  2. I was surprised. I mean---come on---the Stanley Cup Playoffs have been over for almost a week now and The World Cup games are played in the A.M. Reruns of Seinfeld perhaps?

    regards, benny beam

  3. I don't know if you can tell if there was an obvious infraction without viewing the head-on shot of the stretch drive. Therefore a question - I wasn't at Mohawk - so was there an inquiry or better yet a driver objection? If the "involved" driver doesn't object then it's left to the "subjective" opinion of the judges to have an inquiry. Accountability starts with driver.

  4. Tom,

    For the most part, drivers don't have accountability.
    They have friends.

    best regards,

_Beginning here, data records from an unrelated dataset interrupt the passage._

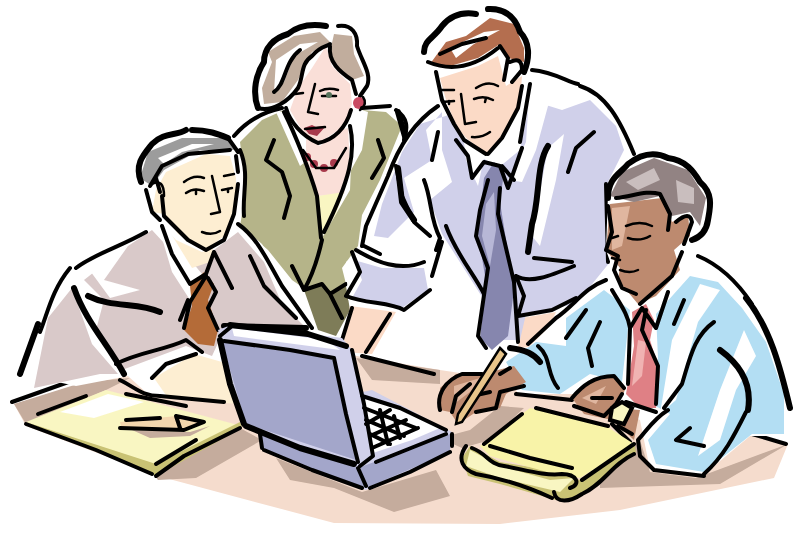
<!DOCTYPE html>
<html lang="en">
<head>
<meta charset="utf-8">
<title>Team meeting around a laptop</title>
<style>
:root{--ink:#000;--paper:#fff;--table:#f5dccd;--shade:#c5ac9d;--olive:#b5b489;--olive-dark:#7e7c58;--lilac:#d0d0ea;--slate:#8686ae;--screen:#a3a6ca;--mauve:#d9c9c9;--sky:#b3def3;--cream:#fdeed2;--rose:#fadfd8;--peach:#fbdac6;--brown:#bd8a6f;--yellow:#f9f6c2;--pad:#f8f3a8;--pad-dark:#c9c274}
html,body{margin:0;background:var(--paper);overflow:hidden}
svg{display:block;width:802px;height:533px}
.ink{fill:none;stroke:var(--ink);stroke-width:4;stroke-linecap:round;stroke-linejoin:round}
.thin{stroke-width:2.5}
.bold{stroke-width:6}
.solid{fill:var(--ink)}
.white{fill:var(--paper)}
</style>
</head>
<body>
<svg viewBox="0 0 802 533" role="img" aria-label="Four colleagues gathered around a table with a laptop and notepads">

<g id="woman">
  <path fill="var(--olive)" d="M240 142L262 120L284 110L300 150L316 196L322 238L350 190L352 140L362 110L386 112L402 126L380 180L362 215L358 246L342 268L346 284L330 292L322 286L312 294L292 280L268 250L240 226L246 190Z"/>
  <path fill="var(--olive-dark)" d="M304 290L322 285L332 292L346 286L350 310L336 336L318 330Z"/>
  <path class="white" d="M276 112L288 112L308 160L300 166ZM356 108L368 112L362 150L350 172Z"/>
  <path fill="var(--rose)" d="M306 138L348 128L350 168L344 194L318 196L306 164Z"/>
  <path fill="var(--yellow)" d="M318 196L344 192L336 214L322 236Z"/>
  <path class="white" d="M256 106L254 80L262 46L290 28L330 22L356 30L362 56L369 82L362 108L346 124L320 146L300 132L284 106Z"/>
  <path fill="var(--rose)" d="M326 46L332 66L350 84L352 104L344 126L318 144L304 134L290 110L298 88L312 68Z"/>
  <path fill="#c1ad9d" d="M262 88L272 62L268 52L294 36L320 32L330 42L312 52L298 80L282 102L264 104ZM334 34L352 36L354 54L364 76L352 80L336 66L330 52Z"/>
  <path class="white" d="M276 60L300 44L318 42L294 56L284 82L274 92Z"/>
  <path class="ink bold" d="M258 108C252 92 256 74 264 62C264 48 274 38 288 34C300 24 314 24 326 26"/>
  <path class="ink" d="M338 26C352 24 358 34 357 46C362 62 372 74 367 86L360 96M258 108C272 112 288 102 298 88C304 76 300 64 312 56C320 46 328 46 330 44M274 92C286 84 284 62 300 50M330 46C328 62 340 72 352 80L356 94"/>
  <path class="ink" d="M286 108C290 122 302 136 318 143C334 140 346 128 351 110"/>
  <path class="ink thin" d="M315 84L308 112L318 114M320 91Q328 87 338 90M295 94L303 93M322 96L336 96"/>
  <circle cx="329" cy="95" r="3" fill="#55735b"/>
  <path fill="#a83a4c" d="M304 128L312 125L316 127L326 126L317 136L309 134Z"/>
  <path class="ink thin" d="M305 129L325 127"/>
  <circle cx="359" cy="103" r="6" fill="#c94a62"/>
  <path class="ink thin" d="M363 97Q368 104 360 110"/>
  <g fill="#a83a4c"><circle cx="307" cy="157" r="4"/><circle cx="314" cy="164" r="4"/><circle cx="324" cy="168" r="4"/><circle cx="334" cy="163" r="4"/></g>
  <path class="ink thin" d="M303 150L316 168L334 168L346 148"/>
  <path class="ink" d="M234 136C246 122 262 112 282 108M284 112C296 136 310 172 317 196L321 238M350 126C356 152 350 180 324 232M362 108L390 106M396 110C408 118 408 128 404 140M240 150C250 174 242 194 244 216M274 140L266 160L282 172L290 196L284 218M378 140L384 158L372 178M322 240C318 258 312 276 304 290L322 284L330 294L346 284M292 266L304 290M330 294L342 318"/>
  <path class="ink bold" d="M398 112L406 140"/>
</g>

<g id="standing-man">
  <path class="white" d="M444 106L404 142L374 204L362 250L346 262L348 300L400 314L430 292L440 246L486 348L520 342L600 260L632 154L604 104L552 76L500 60Z"/>
  <path fill="var(--peach)" d="M350 306L396 312L372 354L342 352ZM522 318L556 312L540 346L518 348Z"/>
  <path fill="var(--lilac)" d="M442 112L426 130L432 160L404 178L414 212L388 238L374 236L382 204L402 152L420 124L452 114L468 148L498 168L520 150L530 100L562 110L590 100L616 126L624 150L606 186L610 262L576 304L526 314L520 340L496 340L484 300L442 234L430 200L452 182L442 150Z"/>
  <path fill="var(--lilac)" d="M354 260L382 268L424 268L428 290L402 308L352 298L362 280ZM522 282L572 270L576 302L524 314Z"/>
  <path class="white" d="M530 82L562 92L548 106L536 150L522 182L508 180L526 142ZM548 148L564 134L556 180L540 246L532 236ZM464 142L484 158L478 186L466 160Z"/>
  <path fill="var(--slate)" d="M484 178L494 162L504 172L500 202L514 290L508 336L492 350L480 338L486 282L478 234Z"/>
  <path fill="#b7b7d6" d="M486 204L494 192L496 230L490 266L482 236Z"/>
  <path class="white" d="M424 62L426 38L450 16L490 7L518 14L530 44L524 88L508 138L488 156L462 136L440 92Z"/>
  <path fill="var(--peach)" d="M440 78L478 66L498 56L506 86L522 76L520 104L502 140L486 154L466 138L456 126L446 100Z"/>
  <path fill="#b46e4f" d="M430 64L446 42L466 36L490 18L514 24L524 48L524 62L508 58L500 44L478 58L450 66Z"/>
  <path class="white" d="M450 48L484 32L500 30L474 44L456 58Z"/>
  <path class="ink bold" d="M424 52C424 40 434 38 442 26C452 14 464 12 476 14M488 9C508 8 516 20 520 32C530 42 530 58 524 72"/>
  <path class="ink" d="M428 62C452 72 476 66 498 48M440 54L462 44L486 38M500 46L508 58L504 80M510 62Q522 56 522 70L512 82M436 72L442 100L454 124L464 140L486 154M522 86L518 108L502 138L488 154"/>
  <path class="ink thin" d="M461 94L465 124L476 122M476 88Q488 80 498 86M440 90L454 90M474 99Q484 95 493 100M442 102L454 101M472 137Q482 138 490 132"/>
  <path class="ink thin" d="M486 98L485 102M449 101L449 104"/>
  <path class="ink" d="M438 106C414 122 398 148 388 176L366 226L362 246M532 70C554 72 568 82 578 84M580 86C606 94 620 120 634 154M530 84L520 142M456 140L468 156L472 178L484 162L500 166L508 188L522 148M502 166L514 180M424 180C432 200 430 220 440 238L436 250M438 132L432 160M396 166L402 196L414 222L430 236M442 242L432 276M446 226C456 254 474 274 484 294"/>
  <path class="ink bold" d="M548 146C536 164 540 200 532 224L528 252M398 168L402 202L414 220"/>
  <path class="ink" d="M594 132L576 148L568 172M606 184L608 262M488 180L480 210L476 236L488 268L478 336L486 348M500 188L498 214L514 282L518 342M356 250C376 262 400 272 424 262M352 252L360 272L346 296C366 304 390 302 404 310L430 290M364 246L380 254M516 276C530 284 550 276 574 266M516 276L524 296L518 316L552 310L576 298M534 258L572 262M352 308L342 340M390 314L366 352"/>
</g>

<g id="table">
  <path fill="var(--table)" d="M14 404L128 374L345 354L440 370L560 388L788 444L774 478L620 510L500 524L334 523L158 476L26 426Z"/>
  <path fill="var(--shade)" d="M14 404L84 382L130 378L106 390L26 424ZM155 476L240 428L262 440L196 478L158 480ZM276 458L362 492L436 470L450 496L394 512L334 488L290 480ZM356 358L440 370L440 384L372 380ZM440 438L470 430L500 406L524 408L490 440L462 448ZM600 468L640 440L650 472L696 478L788 444L720 484L600 488Z"/>
  <path class="ink" d="M12 402L74 380L122 374M362 356L434 374M752 434L786 444"/>
</g>

<g id="left-man">
  <path class="white" d="M150 222L76 262L46 308L20 374L76 386L128 376L150 396L230 398L312 330L262 244L236 222Z"/>
  <path fill="var(--mauve)" d="M152 230L122 250L84 280L104 300L96 330L122 370L186 346L212 356L224 330L304 326L282 304L264 262L238 232L206 256L176 256ZM72 288L48 318L34 388L100 374L118 374L92 344Z"/>
  <path class="white" d="M162 238L174 240L202 274L190 300L172 272ZM88 268L128 246L104 280L140 290L110 298Z"/>
  <path fill="var(--cream)" d="M154 378L194 354L222 362L238 404L168 398Z"/>
  <path fill="var(--cream)" d="M170 232L196 246L214 244L210 262L192 268Z"/>
  <path fill="#b46b38" d="M190 286L204 272L214 284L208 300L218 330L214 346L198 344L184 330L192 306Z"/>
  <path class="white" d="M138 184L138 152L166 130L208 130L238 150L238 204L222 244L202 252L176 240L148 210Z"/>
  <path fill="var(--cream)" d="M156 190L166 172L206 154L230 156L236 178L236 204L224 236L206 250L178 234L164 214L152 212Z"/>
  <path fill="#9c9c9c" d="M140 178L148 152L182 138L226 138L234 150L200 150L164 170L152 186Z"/>
  <path class="white" d="M158 158L192 144L214 144L182 152L164 164Z"/>
  <path class="ink bold" d="M141 182C134 164 144 154 152 144C164 132 176 136 186 130M192 130C208 130 218 134 228 138"/>
  <path class="ink" d="M150 186L162 166L188 154L230 150M228 138L238 152M156 178L160 192M146 190L152 212L160 220M162 196L164 216L188 240L206 250L224 240L234 214L238 184M236 156L238 172"/>
  <path class="ink thin" d="M212 176L220 212L211 214M184 182Q194 174 204 178M224 176L234 174M186 193Q194 187 204 191M222 190L232 188M202 232Q212 236 220 231M152 184Q164 178 164 196"/>
  <path class="ink thin" d="M196 190L196 194M228 189L228 192"/>
  <path class="ink" d="M146 232C122 246 94 254 76 268M162 226L172 254L190 284L206 274L214 252L232 288M70 268C52 290 48 312 40 332M206 276L190 302L184 328M208 278L216 292L208 308L218 330M188 300L180 320M238 224C258 238 268 262 282 286L312 328M250 256L264 286L296 318M116 364C138 352 166 350 186 340L202 352M120 380C136 388 142 396 160 396L224 402M152 378L166 364L196 354"/>
  <path class="ink bold" d="M38 324L20 374M74 288C86 322 108 344 124 374M88 296C112 308 138 302 160 312M224 326L306 328"/>
</g>

<g id="right-man">
  <path class="white" d="M606 286L556 320L528 348L500 354L518 394L574 394L640 420L650 470L702 476L750 436L788 436L782 350L738 288L696 254Z"/>
  <path fill="var(--sky)" d="M604 290L566 318L566 346L536 342L506 362L522 390L560 394L590 374L622 382L630 310ZM656 314L690 276L718 282L742 308L766 342L784 394L784 434L752 434L704 472L656 464L648 440L670 414L652 404L658 358Z"/>
  <path class="white" d="M700 284L720 290L698 322L676 400L660 414L672 340ZM744 330L756 356L736 390L720 440L698 456L720 390Z"/>
  <path fill="#df8085" d="M632 312L646 304L654 320L650 340L660 372L656 408L640 408L626 394L634 346Z"/>
  <path fill="#f0b3b2" d="M638 340L646 342L642 376L632 386Z"/>
  <path class="white" d="M608 194L618 166L650 152L690 166L712 196L704 236L684 248L674 282L642 304L618 284L606 250Z"/>
  <path fill="var(--brown)" d="M610 204L662 198L672 222L688 214L690 236L674 250L680 270L656 296L638 304L618 280L620 268L606 250Z"/>
  <path fill="#e0b69f" d="M612 208L630 206L622 246L612 250Z"/>
  <path fill="#928383" d="M610 196L622 172L654 158L688 170L706 198L700 226L690 212L672 216L660 196L634 202Z"/>
  <path fill="#c9bebe" d="M626 182L654 168L660 180L638 190ZM676 180L694 188L694 204L678 202Z"/>
  <path class="ink bold" d="M608 198C608 178 620 174 628 164C646 150 660 154 668 158C686 160 694 172 700 182C714 194 710 208 708 220C706 234 698 238 692 240"/>
  <path class="ink" d="M616 198C634 196 646 190 660 194L670 214L668 230M676 222Q690 210 692 222L684 244M608 206L612 232L606 250L618 256L614 270L622 288L636 294M682 252L672 276L640 304"/>
  <path class="ink thin" d="M626 226Q640 220 652 226M628 238Q640 242 650 236M612 238L618 236M620 270Q630 274 638 270M612 258L620 260"/>
  <path class="ink" d="M606 280C584 288 574 306 556 318L528 344M612 290C620 304 628 314 630 328L642 308L656 328L668 292M630 328L628 384M646 310L642 330L658 366L656 404M586 310L566 338M538 346C552 358 546 374 558 388M600 322L588 348L592 366M516 394L572 400M698 256C722 266 740 286 752 304M714 322C694 336 690 358 682 384L664 408M668 410C652 420 646 432 638 440L640 456L654 470L704 476M746 412C734 436 724 456 704 474M684 300L674 324M690 428L676 440L704 446"/>
  <path class="ink bold" d="M746 298C770 328 780 366 790 408M720 350C742 366 752 386 748 410M510 348C526 350 534 354 540 362"/>
  <path fill="var(--brown)" d="M440 388L456 374L490 372L514 366L526 382L506 394L500 408L476 412L458 424L450 412L440 410ZM572 398L594 380L616 376L626 388L616 408L640 410L634 440L612 420L584 414Z"/>
  <path fill="#e0b69f" d="M454 386L480 378L470 392L454 404ZM582 398L606 386L596 404Z"/>
  <path class="ink" d="M440 410C436 394 446 380 462 374L482 374M452 412L456 396L470 384M466 410L472 396L490 392M476 412L496 408L500 392L524 386M510 368L500 374M572 398C582 386 594 376 614 376L624 388M574 406L604 416L616 404L622 394M592 398L612 398M630 442L612 424"/>
  <path fill="#e8c58b" stroke="#000" stroke-width="2.5" d="M500 348L506 354L462 422L456 424L458 414Z"/>
  <path fill="var(--yellow)" stroke="#000" stroke-width="4" d="M612 408L622 402L632 408L624 424L610 420Z"/>
  <path class="ink" d="M626 402L656 412M618 426L632 434"/>
</g>

<g id="document">
  <path fill="var(--yellow)" d="M26 422L106 390L242 426L156 472Z"/>
  <path fill="var(--pad-dark)" d="M26 422L156 464L240 422L242 428L156 476Z"/>
  <path class="white" d="M60 412L108 394L144 402L94 418Z"/>
  <path class="ink" d="M38 414L86 396M26 424L96 450L152 474M156 476L184 456L240 428M126 394L186 406M156 464L196 440"/>
  <path fill="var(--shade)" d="M132 430L190 432L210 426L190 436L150 438Z"/>
  <path fill="#f3d6ae" d="M120 422L176 416L204 422L184 430L122 430Z"/>
  <path class="ink" d="M120 428L184 430L204 422L176 416M126 420L160 418M176 416L180 428"/>
</g>

<g id="laptop">
  <path fill="var(--lilac)" d="M258 432L354 394L372 390L452 432L450 452L366 490L262 450Z"/>
  <path fill="var(--screen)" d="M258 434L358 468L450 434L450 452L366 488L262 450Z"/>
  <path class="white" d="M360 396L390 404L440 428L412 440L370 454Z"/>
  <path fill="var(--lilac)" d="M218 330L234 324L342 338L354 352L374 458L358 466L244 424Z"/>
  <path fill="var(--screen)" d="M222 342L334 358L356 460L246 424Z"/>
  <path class="white" d="M232 328L326 340L340 350L234 336Z"/>
  <path class="ink bold" d="M230 325L308 334L346 346M220 340L230 384L244 424M246 426L300 448L354 464"/>
  <path class="ink" d="M220 336L232 326M224 341L290 350L334 358M334 358L346 414L358 462M352 350L364 404L373 456L360 466M260 434L262 448M264 450L312 470L362 488M370 488L410 472L450 452M452 434L452 446M358 468L366 486M376 462L446 434M362 396L400 408L446 430"/>
  <g class="ink"><path d="M364 408L416 428M366 420L404 436M370 434L390 444M372 448L418 428M370 436L406 420M366 424L390 410M380 410L388 444M394 416L400 438"/></g>
</g>

<g id="notepad">
  <path fill="var(--pad-dark)" d="M462 458L470 446L500 462L560 472L580 480L634 442L636 452L582 496L556 500L500 484L468 476Z"/>
  <path fill="var(--pad)" d="M530 408L606 426L634 444L580 478L554 474L490 456L480 446Z"/>
  <path fill="var(--yellow)" d="M470 450L500 466L550 480L574 478L560 492L500 478L466 466Z"/>
  <path class="ink" d="M536 408L608 426M522 414L484 444M466 446C456 460 464 470 476 474C500 478 530 488 552 498M472 448C488 454 488 464 504 466C526 470 544 476 562 474C576 474 582 484 570 488M634 444L582 480M634 454C612 464 604 484 582 494C570 502 556 504 554 492M490 446L530 458L572 468"/>
</g>
</svg>
</body>
</html>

  5. Mr. Welsh has it about right. The judges are reluctant to make any call without 100 or is it 200% absolute irrefutable proof whether that is in the form of camera angle or affirmation by the driver of the "supposed" violated horse. We couldn't do any worse in this game by scrapping the practice of having to speak with the "drivers involved" which in many cases turns into other drivers behind the alleged incidents. Nice way to slow an evening of racing down by waiting for a driver to get to a phone and then many times not be fully forthcoming can I say. I have made the argument before since when did it become necessary to have the absolute greatest camera angle in order to place a horse. There are 3 sets of eyes supposedly watching the live race -- make the call.
    regards, a fossil